A Chinese intellectual property bureau required Apple to stop the sales of its popular iPhone 6 and iPhone 6 Plus devices, after finding out that the Cupertino company infringed the patent right of a little-known local device maker.
Beijing Intellectual Property Office ruled that Apple and its Chinese distributor Zhongfu Telecom infringed the patent of Shenzhen-based Baili, which is suing the iPhone maker for copying the exterior design of its 100C device.
“Apple’s iPhone 6 and iPhone 6 Plus have minor differences from Baili’s 100C. The differences are so tiny that the average customer could not notice. So, this case falls into the patent rights protection category,” the ruling reads.
Apple didn’t comment on the matter, but according to some reports, the Cupertino company has already filed a lawsuit calling for the ruling to be annulled. Bird and Bird partner and IP specialist Ted Chwu noted that Apple has some legal options open to it.

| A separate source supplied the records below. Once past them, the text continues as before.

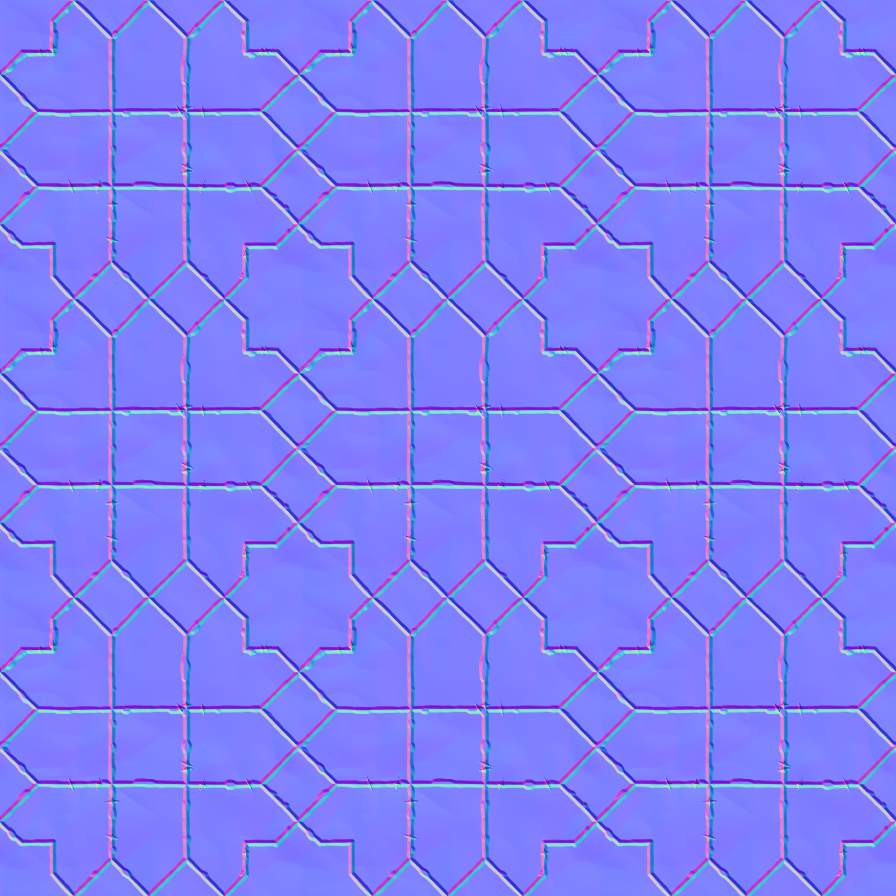
Reproduce this texture map procedurally as a WebGL 1 fragment shader.

```glsl
precision highp float;
// Normal map of worn stone tiles: eight-pointed stars and crossing bands cut by thin grooves.

uniform vec2 u_resolution;

float hash(vec2 p) {
  return fract(sin(dot(p, vec2(127.1, 311.7))) * 43758.5453);
}

// Value noise over one tile, wrapping after n cells.
float noise(vec2 u, float n, float seed) {
  vec2 i = floor(u * n);
  vec2 f = fract(u * n);
  f = f * f * (3.0 - 2.0 * f);
  vec2 a = mod(i, n) + seed;
  vec2 b = mod(i + 1.0, n) + seed;
  return mix(mix(hash(a), hash(vec2(b.x, a.y)), f.x),
             mix(hash(vec2(a.x, b.y)), hash(b), f.x), f.y);
}

float segment(vec2 p, vec2 a, vec2 b) {
  vec2 ab = b - a;
  return length(p - a - ab * clamp(dot(p - a, ab) / dot(ab, ab), 0.0, 1.0));
}

// Joints of one folded quarter, mirrored later across its diagonal.
float joints(vec2 p) {
  float d = segment(p, vec2(32.0, 0.0), vec2(32.0, 96.0));
  d = min(d, segment(p, vec2(0.0, 128.0), vec2(32.0, 96.0)));
  d = min(d, segment(p, vec2(32.0, 96.0), vec2(64.0, 128.0)));
  d = min(d, segment(p, vec2(64.0, 128.0), vec2(82.75, 109.25)));
  return min(d, segment(p, vec2(82.75, 109.25), vec2(82.75)));
}

// Four-pointed nicks scattered along the joints.
float nicks(vec2 c) {
  float depth = 0.0;
  for (int i = 0; i < 16; i++) {
    float k = float(i);
    vec2 r = vec2(hash(vec2(k, 3.1)), hash(vec2(k, 8.7)));
    vec2 side = sign(vec2(hash(vec2(k, 5.3)), hash(vec2(k, 1.9))) - 0.5);
    vec2 at = vec2(32.0 * side.x, mix(-92.0, 92.0, r.x));
    if (mod(k, 3.0) > 1.5) at = side * vec2(83.0 + 18.0 * r.x, 83.0);
    if (mod(k, 2.0) > 0.5) at = at.yx;
    float angle = (r.y - 0.5) * 1.2;
    float s = sin(angle);
    float t = cos(angle);
    vec2 q = abs(mat2(t, -s, s, t) * (c - at));
    if (mod(k, 2.0) > 0.5) q = q.yx;
    float star = sqrt(q.x / 9.0) + sqrt(q.y / 5.0);
    depth = max(depth, 1.0 - smoothstep(0.5, 1.05, star));
  }
  return depth;
}

// Relief of one tile, in 256ths of its width.
float height(vec2 u) {
  vec2 wobble = vec2(noise(u, 9.0, 11.0), noise(u, 9.0, 37.0)) - 0.5;
  vec2 c = (fract(u + wobble * 0.006) - 0.5) * 256.0;
  vec2 p = abs(c);
  float d = min(joints(p), joints(p.yx));

  // Ragged edges with a few broken lips
  d += (noise(u, 48.0, 5.0) - 0.5) * 0.7;
  d -= 1.8 * smoothstep(0.68, 0.95, noise(u, 26.0, 71.0));
  float h = 3.6 * clamp((d - 0.3) / 2.2, 0.0, 1.0);
  h -= 2.5 * nicks(c);

  // Soft dents meeting in curved creases
  vec2 w = u + 0.07 * vec2(noise(u, 6.0, 53.0), noise(u, 6.0, 91.0));
  float dents = max(noise(w, 7.0, 19.0), noise(w, 5.0, 43.0));
  dents += 0.5 * max(noise(w, 11.0, 67.0), noise(w, 8.0, 29.0));
  return h + 2.2 * dents;
}

void main() {
  vec2 u = gl_FragCoord.xy / u_resolution * 3.0;
  vec2 e = vec2(0.75 / 256.0, 0.0);
  vec2 slope = vec2(height(u + e.xy) - height(u - e.xy),
                    height(u + e.yx) - height(u - e.yx)) / 1.5;
  vec3 normal = normalize(vec3(-slope, 1.0));
  gl_FragColor = vec4(normal * 0.5 + 0.5, 1.0);
}
```
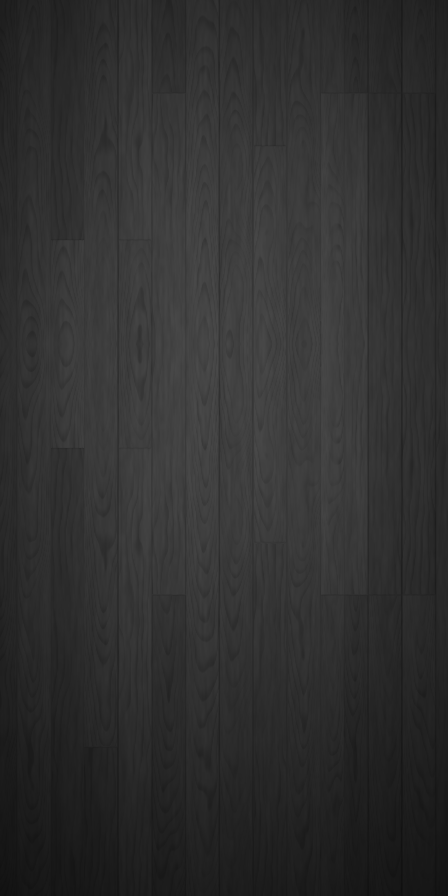
A Shadertoy shader for this texture:

```glsl
// Dark charcoal wood planks with mirrored grain, end joints and a soft vignette.

// Layout, in units of the canvas width (x) and height (MIRROR_Y, LIGHT_CENTER)
const int   PLANKS       = 15;
const float FIRST_EDGE   = 0.0378;
const float PLANK_PITCH  = 0.0753;
const float NARROW_SHIFT = 0.0443;   // total narrowing of two slim planks
const float NARROW_FROM  = 9.0;
const float MIRROR_Y     = 0.616;
const float SEAM_WIDTH   = 0.0016;
const float NO_JOINT     = 9.0;

// Distance of the end joints from the mirror line, for each plank
const float JOINT[PLANKS] = float[PLANKS](
    NO_JOINT, NO_JOINT, 0.233, 0.90, 0.233, 0.56, NO_JOINT, NO_JOINT,
    0.443, NO_JOINT, 0.56, 0.56, 0.56, 0.56, NO_JOINT);

// Shading
const vec3  WOOD_COLOR   = vec3(0.278);
const vec2  LIGHT_CENTER = vec2(0.5, 0.6);
const vec2  FALLOFF      = vec2(1.75, 2.35);
const float TONE_VARY    = 0.14;
const float RING_DARK    = 0.17;
const float PORE_DARK    = 0.10;
const float SEAM_DARK    = 0.22;
const float RINGS_ALONG  = 15.0;
const float ARCH_DEPTH   = 0.85;

float hash(vec2 p) {
    vec3 q = fract(vec3(p.xyx) * 0.1031);
    q += dot(q, q.yzx + 33.33);
    return fract((q.x + q.y) * q.z);
}

float noise(vec2 p) {
    vec2 i = floor(p), f = fract(p);
    f = f * f * (3.0 - 2.0 * f);
    return mix(mix(hash(i), hash(i + vec2(1, 0)), f.x),
               mix(hash(i + vec2(0, 1)), hash(i + vec2(1, 1)), f.x), f.y);
}

// Left edge of plank k; the pitch tightens over two planks
float plankEdge(float k) {
    return FIRST_EDGE + PLANK_PITCH * k
         - NARROW_SHIFT * clamp((k - NARROW_FROM) * 0.5, 0.0, 1.0);
}

// Growth lines: u runs across the plank, v along it from the mirror line
float growthRings(float u, float v, float seed) {
    float arched = step(0.45, hash(vec2(seed, 7.0)));
    float center = 0.35 * (hash(vec2(seed, 3.0)) - 0.5);
    float wobble = noise(vec2(u * 2.0 + seed * 9.0, v * 7.0 + seed * 5.0)) - 0.5;
    float ripple = noise(vec2(u * 5.0 + seed, v * 24.0 + seed * 3.0)) - 0.5;
    float bend = u - center + 0.25 * wobble;
    float arch = RINGS_ALONG * (v + ARCH_DEPTH * bend * bend) + 2.6 * wobble;
    float straight = 5.0 * u + 1.5 * v + 1.6 * wobble;
    float field = mix(straight, arch, arched) + 0.5 * ripple;
    float ring = fract(field);
    float line = smoothstep(0.45, 0.88, ring) * (1.0 - smoothstep(0.88, 1.0, ring));
    // Lines come and go along the board
    float presence = smoothstep(0.2, 0.75, noise(vec2(u * 2.5 + seed * 4.0, v * 5.0)));
    return line * mix(0.35, 1.0, presence) / (1.0 + 3.0 * fwidth(field));
}

// Coverage of a thin line at distance d
float thinLine(float d, float pixel) {
    return 1.0 - smoothstep(0.5 * SEAM_WIDTH, 0.5 * SEAM_WIDTH + pixel, d);
}

void mainImage(out vec4 fragColor, in vec2 fragCoord) {
    vec2 uv = fragCoord / iResolution.xy;
    float pixel = 1.0 / iResolution.x;
    float x = uv.x;
    float y = (uv.y - MIRROR_Y) * 2.0;
    float v = abs(y);

    // Find the plank that holds x
    float k = -1.0;
    for (int i = 0; i < PLANKS - 1; i++)
        if (x >= plankEdge(float(i))) k = float(i);
    float left = plankEdge(k), right = plankEdge(k + 1.0);
    float u = (x - left) / (right - left) - 0.5;

    // Boards beyond the joint have their own tone and grain
    float joint = JOINT[int(k) + 1];
    float outer = step(joint, v);
    float seed = k + 2.0 + 31.0 * outer;
    float tone = 1.0 + TONE_VARY * (hash(vec2(seed, 11.0)) - 0.5) - 0.05 * outer;

    // Grain: growth lines, soft bands and fine pores
    float rings = growthRings(u, v, seed);
    float bands = noise(vec2(x * 55.0 + seed * 7.0, v * 3.0)) - 0.5;
    float pores = noise(vec2(x * 170.0 + seed, v * 18.0))
                + 0.6 * noise(vec2(x * 250.0, v * 60.0 + seed)) - 0.8;
    float grain = 1.0 - RING_DARK * rings + 0.07 * bands + PORE_DARK * pores;

    // Seams of varying strength, and the fainter end joints
    float seamLeft = thinLine(x - left, pixel) * mix(0.2, 1.0, hash(vec2(k + 2.0, 5.0)));
    float seamRight = thinLine(right - x, pixel) * mix(0.2, 1.0, hash(vec2(k + 3.0, 5.0)));
    float seam = max(max(seamLeft, seamRight), 0.4 * thinLine(abs(v - joint), pixel));

    // Light pool that fades to the corners
    vec2 away = uv - LIGHT_CENTER;
    float light = exp(-dot(FALLOFF * away, away));

    vec3 color = WOOD_COLOR * light * tone * grain * (1.0 - SEAM_DARK * seam);
    fragColor = vec4(color, 1.0);
}
```
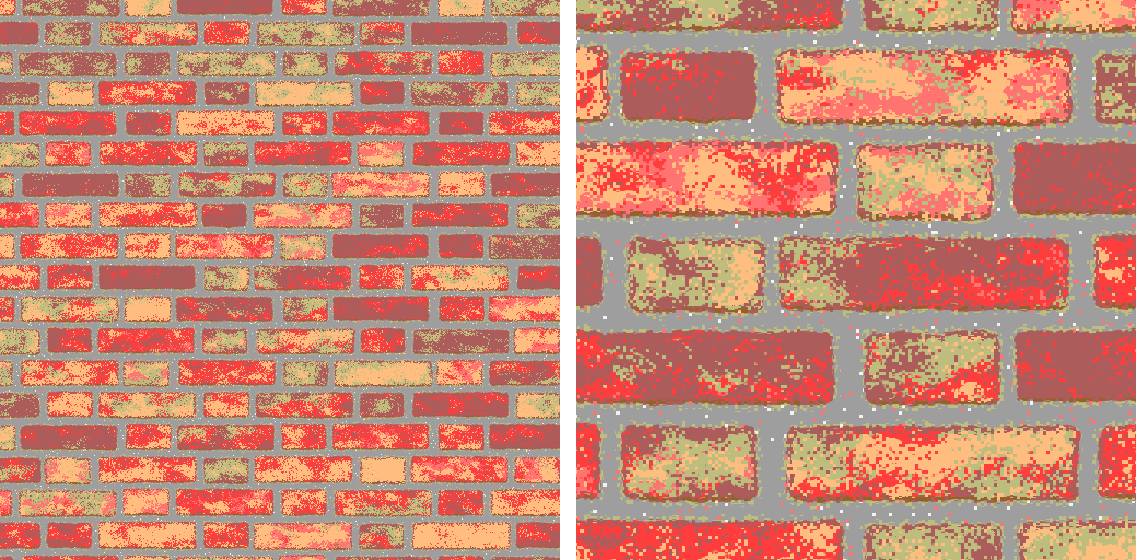
Left: the whole. Right: its middle third, enlarged.
Give the GLSL for this texture, as a Shadertoy shader.

```glsl
// Weathered brick wall in Flemish bond: long and short bricks alternate, rows shift by half a repeat.
// Each brick is a rounded box; a tone per brick plus layered sines and fine grain
// is split into a few flat paints, with crumbling edges and gritty mortar.

#define ACROSS 3.58         // long + short pairs across the canvas
#define LONG_HALF 0.310     // half length of a long brick, in repeats
#define SHORT_HALF 0.1445   // half length of a short brick, in repeats
#define HEIGHT_HALF 0.390   // half height of a brick, in rows
#define CORNER 0.006        // corner radius
#define WOBBLE 0.0011       // roughness of the outlines
#define GRAIN 512.0         // grains across the canvas
#define BLOTCH_SCALE 48.0   // density of the worn patches
#define DARK_LEVEL 0.36     // tones below this are dark
#define PALE_LEVEL 0.64     // tones above this are pale

const vec3 DARK   = vec3(0.68, 0.36, 0.36);
const vec3 RED    = vec3(1.00, 0.24, 0.24);
const vec3 PEACH  = vec3(1.00, 0.74, 0.50);
const vec3 OLIVE  = vec3(0.74, 0.74, 0.49);
const vec3 PINK   = vec3(1.00, 0.45, 0.44);
const vec3 BROWN  = vec3(0.58, 0.38, 0.16);
const vec3 MORTAR = vec3(0.62);

float hash(vec2 p) {
    vec3 q = fract(vec3(p.xyx) * 0.1031);
    q += dot(q, q.yzx + 33.33);
    return fract((q.x + q.y) * q.z);
}

// Layered, rotated sines, roughly -1 to 1
float blotch(vec2 q) {
    float sum = 0.0, amp = 0.5;
    for (int i = 0; i < 5; i++) {
        q = mat2(0.8, -0.6, 0.6, 0.8) * q * 1.7 + 1.3;
        sum += amp * sin(q.x + 1.5 * sin(q.y));
        amp *= 0.65;
    }
    return sum;
}

float roundBox(vec2 p, vec2 halfSize) {
    vec2 q = abs(p) - halfSize + CORNER;
    return length(max(q, 0.0)) + min(max(q.x, q.y), 0.0) - CORNER;
}

// Soft threshold between two paints
float above(float level, float value) {
    return smoothstep(level - 0.015, level + 0.015, value);
}

void mainImage(out vec4 fragColor, in vec2 fragCoord) {
    vec2 uv = fragCoord / iResolution.y;
    vec2 p = vec2(uv.x, 1.0 - uv.y);   // y runs down from the top

    // Rows grow slightly taller toward the bottom
    float v = 0.367 + p.y * (18.947 - 1.092 * p.y);
    float rowsPerUnit = 18.947 - 2.184 * p.y;
    float row = floor(v);

    // Long bricks sit on whole columns, short ones halfway between
    float u = p.x * ACROSS - 0.443 - 0.5 * mod(row, 2.0);
    float column = round(u);
    bool isShort = abs(u - column) > 0.5 * (0.5 + LONG_HALF - SHORT_HALF);
    if (isShort) column = floor(u) + 0.5;
    vec2 id = vec2(column * 2.0 + 20.0, row + 7.0);
    float rnd = hash(id), rndKind = hash(id + 51.7), rndShape = hash(id + 93.1);

    // Outline with small shifts, bows and crumbs
    vec2 cell = floor(uv * GRAIN);
    float grain = hash(cell), speck = hash(cell + 611.0);
    vec2 local = vec2((u - column) / ACROSS, (v - row - 0.5) / rowsPerUnit);
    local += (vec2(rndShape, rndKind) - 0.5) * vec2(0.006, 0.003);
    vec2 halfSize = vec2((isShort ? SHORT_HALF : LONG_HALF) / ACROSS, HEIGHT_HALF / rowsPerUnit);
    float d = roundBox(local, halfSize + (rnd - 0.5) * 0.002);
    d += WOBBLE * (blotch(p * 55.0) + 1.6 * (grain - 0.5));

    // Tone and kind of clay
    vec2 q = (local * vec2(0.7, 1.2)) * BLOTCH_SCALE + 40.0 * vec2(rnd, rndKind);
    float g = 2.0 * grain - 1.0;
    float patches = blotch(q);
    float tone = 0.15 + 0.7 * rnd + 0.27 * patches + 0.32 * g * g * g;
    tone += 0.14 * (p.y - 0.5) + (isShort ? 0.06 : -0.02);
    float kind = rndKind + 0.22 * blotch(q * 0.6 + 17.0) + 0.16 * (speck - 0.5);
    float oliveShare = 0.56 - 0.30 * p.y + (isShort ? 0.06 : 0.0);

    // Flat paints: dark, then red or olive, then peach with pink stains
    vec3 middle = mix(OLIVE, RED, above(oliveShare, kind));
    float stain = step(0.70, rndShape) * above(0.22, blotch(q * 1.2 + 31.0) + 0.4 * g);
    vec3 pale = mix(PEACH, PINK, stain);
    vec3 brick = mix(DARK, middle, above(DARK_LEVEL, tone));
    brick = mix(brick, pale, above(PALE_LEVEL, tone));

    // Burnt rim, browner along the lower edge
    float rim = smoothstep(-0.0055, -0.0005, d);
    float lower = smoothstep(0.0045, 0.0015, halfSize.y - local.y);
    vec3 rimColor = mix(DARK, BROWN, step(0.35, grain) * lower);
    brick = mix(brick, rimColor, step(speck, rim * (0.72 + 0.2 * lower)));

    // Mortar with dust beside the bricks and rare bright grit
    float dust = 0.5 * smoothstep(0.0045, 0.0, d);
    vec3 mortar = mix(MORTAR, OLIVE, step(speck, dust));
    mortar = mix(mortar, PINK, step(0.985, grain));
    mortar = mix(mortar, vec3(0.95), step(0.988, speck));

    float soft = 0.7 / iResolution.y;
    fragColor = vec4(mix(brick, mortar, smoothstep(-soft, soft, d)), 1.0);
}
```
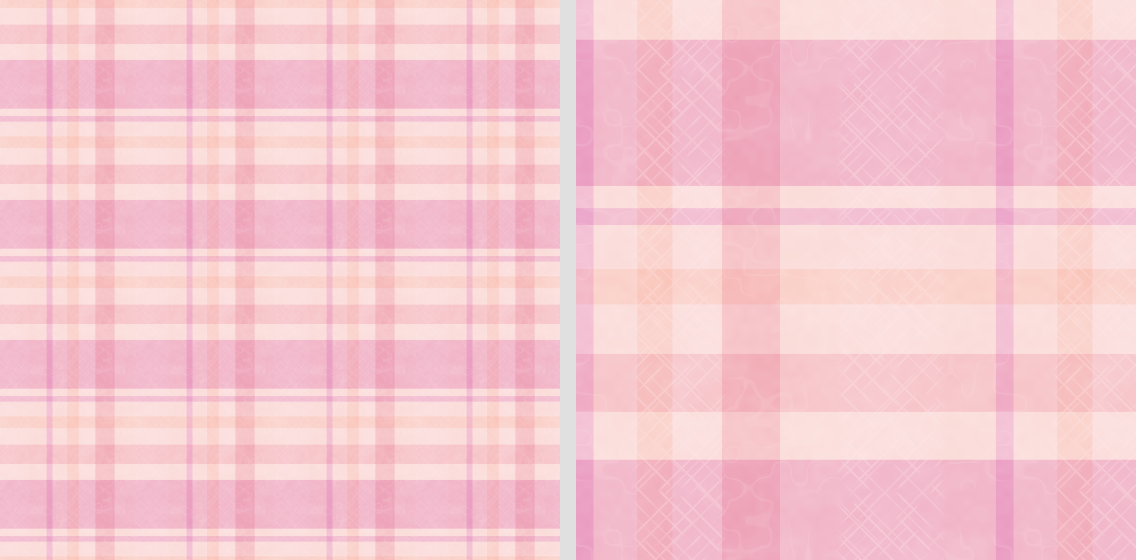
Left: the whole. Right: its middle third, enlarged.
A Shadertoy shader for this pattern:

```glsl
// Pastel pink plaid with translucent stripes, fine pale crosshatching and a mottled wash.
#define REPEATS 4.0
#define BASE vec3(0.984, 0.876, 0.871)
#define WIDE_PINK vec3(0.966, 0.836, 0.924)
#define ROSE vec3(0.984, 0.896, 0.924)
#define PEACH vec3(0.999, 0.948, 0.926)
#define ORCHID vec3(0.972, 0.872, 0.972)
#define LILAC vec3(0.970, 0.868, 0.955)
#define HATCH_LINES 18.0
#define HATCH_WIDTH 0.0021
#define HATCH_STRENGTH 0.32
#define MOTTLE 0.22

float hash(vec2 p) {
    vec3 q = fract(vec3(p.xyx) * 0.1031);
    q += dot(q, q.yzx + 33.33);
    return fract((q.x + q.y) * q.z);
}

// Value noise that wraps after "period" cells
float wrapNoise(vec2 p, vec2 period) {
    vec2 cell = floor(p), f = fract(p);
    f = f * f * (3.0 - 2.0 * f);
    vec2 a = mod(cell, period), b = mod(cell + 1.0, period);
    return mix(mix(hash(a), hash(vec2(b.x, a.y)), f.x),
               mix(hash(vec2(a.x, b.y)), hash(b), f.x), f.y);
}

// Coverage of a stripe on a coordinate that repeats every unit
float stripe(float x, float center, float halfWidth, float softness) {
    float d = abs(fract(x - center + 0.5) - 0.5) - halfWidth;
    return clamp(0.5 - d / softness, 0.0, 1.0);
}

// Multiplies a translucent dye into the cloth
vec3 dye(vec3 color, vec3 tint, float coverage) {
    return color * mix(vec3(1.0), tint, coverage);
}

// Irregular, broken diagonal strokes; slope is +1 or -1
float strokes(vec2 p, float slope, float count, float pixel) {
    float across = (p.x + slope * p.y) * count;
    float along = p.x - slope * p.y;
    float id = mod(floor(across), count);
    float offset = 0.2 + 0.6 * hash(vec2(id, count + slope));
    float d = abs(fract(across) - offset) / (count * 1.4142);
    float line = clamp(0.5 + (HATCH_WIDTH - d) / pixel, 0.0, 1.0);
    line *= min(1.0, 2.0 * HATCH_WIDTH / pixel);
    float wear = wrapNoise(vec2(along * 14.0, id), vec2(14.0, count));
    return line * smoothstep(0.2, 0.6, wear);
}

void mainImage(out vec4 fragColor, in vec2 fragCoord) {
    vec2 p = fragCoord / iResolution.xy * REPEATS;
    float pixel = REPEATS / min(iResolution.x, iResolution.y);
    vec3 color = BASE;

    // Horizontal stripes
    color = dye(color, WIDE_PINK, stripe(p.y, 0.398, 0.174, pixel));
    color = dye(color, ROSE, stripe(p.y, 0.755, 0.069, pixel));
    color = dye(color, PEACH, stripe(p.y, 0.984, 0.042, pixel));
    color = dye(color, LILAC, stripe(p.y, 0.151, 0.020, pixel));

    // Vertical stripes
    color = dye(color, ORCHID, stripe(p.x, 0.354, 0.021, pixel));
    color = dye(color, PEACH, stripe(p.x, 0.521, 0.042, pixel));
    color = dye(color, ROSE, stripe(p.x, 0.750, 0.069, pixel));

    // Columns that carry the crosshatch; the others are slightly warmer
    float hatched = max(stripe(p.x, 0.083, 0.122, 0.02), stripe(p.x, 0.578, 0.104, 0.02));
    color = dye(color, vec3(0.999, 0.995, 0.988), 1.0 - hatched);

    // Mottled wash and fine grain, stronger where the dye is deeper
    float wash = 0.55 * wrapNoise(p * 14.0, vec2(14.0)) + 0.45 * wrapNoise(p * 53.0, vec2(53.0));
    color = pow(color, vec3(1.0 + MOTTLE * (wash - 0.5)));

    // Pale crosshatch
    float hatch = 0.0;
    for (int i = 0; i < 2; i++) {
        float slope = float(i) * 2.0 - 1.0;
        hatch = max(hatch, strokes(p, slope, HATCH_LINES, pixel));
        hatch = max(hatch, 0.7 * strokes(p, slope, HATCH_LINES - 5.0, pixel));
    }

    // Short faint scribbles in the plain columns
    float curve = abs(wrapNoise(p * 25.0 + 0.37, vec2(25.0)) - 0.5);
    float gaps = smoothstep(0.45, 0.65, wrapNoise(p * 11.0, vec2(11.0)));
    float scribble = 0.4 * gaps * (1.0 - smoothstep(0.02, 0.07, curve));
    float pale = HATCH_STRENGTH * mix(scribble, hatch, hatched);
    color = mix(color, vec3(0.993, 0.905, 0.915), pale);

    fragColor = vec4(color, 1.0);
}
```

Apple has a problematic relationship with the Chinese government. In April, Chinese authorities abruptly closed Apple’s iBooks Store and iTunes Movie just six months after they started in the country. There were no comments on the ban from authorities. In addition, this year the company lost exclusive rights to the “iPhone” name, and in 2012 it was required to pay out $60 million to settle a dispute over the “iPad” trademark.